Top of SOURCE MATERIAL
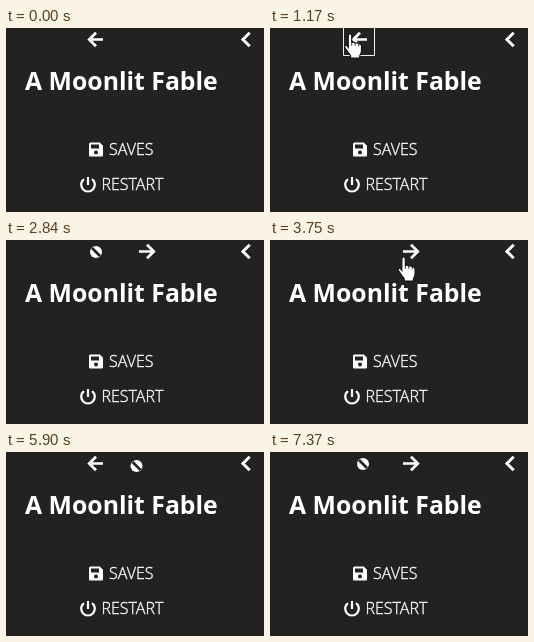
An HTML page for the animation above (8000 ms loop, 258x184 px).

```html
<!DOCTYPE html>
<html lang="en">
<head>
<meta charset="utf-8">
<title>Sidebar history buttons</title>
<style>
  html, body { margin: 0; height: 100%; overflow: hidden; background: #222; }
  svg { display: block; width: 258px; height: 184px; }
  text { font-family: "Open Sans", "Noto Sans", sans-serif; fill: #fff; }
  .title { font-size: 24.8px; font-weight: 700; }
  .item { font-size: 16px; font-weight: 300; stroke: #fff; stroke-width: .35; }
  .line { fill: none; stroke: #fff; stroke-width: 2.7; }
  .frame { fill: none; stroke: #eee; }
</style>
</head>
<body>
<svg viewBox="0 0 258 184">
  <g id="backIcon" class="line"><path d="M97 11.5H84M90 4.7l-6.8 6.8 6.8 6.8"/></g>
  <g id="nextIcon" class="line"><path d="M133 11.5h13M141 4.7l6.8 6.8-6.8 6.8"/></g>
  <path class="frame" id="backFrame" d="M73.5-.5v28h31v-28"/>
  <path class="frame" id="nextFrame" d="M125.5-.5v28h31v-28"/>
  <path class="line" style="stroke-width:3" d="M243.7 4.7l-6.8 6.8 6.8 6.8"/>

  <text class="title" x="19" y="62">A Moonlit Fable</text>

  <path fill="#fff" fill-rule="evenodd" d="M84.5 114.5h9.3l3.2 3.2v9.3q0 1.5-1.5 1.5h-11q-1.5 0-1.5-1.5v-11q0-1.5 1.5-1.5zM85 116.5v4h8v-4zM90 122.5a2 2 0 1 0 .01 0z"/>
  <text class="item" x="103" y="127">SAVES</text>
  <path class="line" style="stroke-width:2.2" d="M78 151.2a6.8 6.8 0 1 0 8 0M82 149v8"/>
  <text class="item" x="95.5" y="162">RESTART</text>

  <g id="cursor">
    <g id="hand" transform="scale(1.15)">
      <path fill="#fff" stroke="#111" d="M-1.5.5a1.5 1.5 0 0 1 3 0V6.5q2-.8 3 .5 2-.6 3 .8 2.5-.3 2.5 2.2v4q0 2-1.5 4v2h-8v-2q-2-2.5-5-7-.8-1.8.5-2.2 1-.2 2.5 2z"/>
      <path fill="none" stroke="#222" stroke-width=".7" d="M1.5 6.5v3M4.5 7v2.5M7.5 8v2"/>
    </g>
    <g id="banned">
      <circle r="6" fill="#fff"/>
      <path stroke="#222" stroke-width="2.6" d="M-4-4L4 4"/>
    </g>
    <path id="arrow" fill="#fff" stroke="#111" d="M0 0v16l3.7-3.5 2.5 5.8 2.4-1-2.5-5.7h5z"/>
  </g>
</svg>
<script>
  const LOOP = 8000, TICK = 69.3;
  const ENTER = 8;
  const CLICKS = [27, 68, 103];
  // Pointer path: tick, x, y
  const PATH = [
    [7, 210, 70], [12, 108, 24], [14, 108, 24], [17, 80, 7], [19, 84, 8],
    [37, 84, 8], [41, 90, 12], [43, 93, 13],
    [48, 93, 13], [54, 133.6, 18], [58, 138, 14],
    [84, 138, 14], [89, 100.6, 14], [93, 93, 12]
  ];
  const el = id => document.getElementById(id);
  const clamp = v => Math.max(0, Math.min(1, v));
  const show = (id, alpha) => el(id).setAttribute("opacity", alpha);
  const fade = (n, start) => clamp((n - start + 1) / 4);
  const hover = (n, start, end) => clamp((n - start) / 2) * (1 - fade(n, end));

  function pointAt(n) {
    const i = PATH.findIndex(p => p[0] > n);
    if (i === 0) return PATH[0].slice(1);
    if (i < 0) return PATH[PATH.length - 1].slice(1);
    const [a, x, y] = PATH[i - 1], [b, u, v] = PATH[i];
    const k = (n - a) / (b - a);
    return [x + (u - x) * k, y + (v - y) * k];
  }

  function draw(now) {
    const n = Math.floor((now % LOOP + 14) / TICK);
    const [first, second, third] = CLICKS;

    const next = fade(n, first) - fade(n, second) + fade(n, third);
    show("nextIcon", next);
    show("backIcon", 1 - next);
    show("backFrame", hover(n, 15, first) + hover(n, 89, third));
    show("nextFrame", hover(n, 54, second));

    const [x, y] = pointAt(n);
    const nextActive = CLICKS.filter(c => n >= c).length % 2 === 1;
    const inRow = y < 28;
    const onBack = inRow && x >= 73 && x <= 104;
    const onNext = inRow && x >= 125 && x <= 157;
    const kind = !onBack && !onNext ? "arrow" : onNext === nextActive ? "hand" : "banned";
    for (const id of ["hand", "banned", "arrow"]) show(id, id === kind ? 1 : 0);
    show("cursor", n < ENTER ? 0 : 1);
    el("cursor").setAttribute("transform", `translate(${x} ${y})`);
    requestAnimationFrame(draw);
  }
  requestAnimationFrame(draw);
</script>
</body>
</html>
```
Bottom of SOURCE MATERIAL
Determine how many of the lines above hold the word "return", and output that number by itself.

3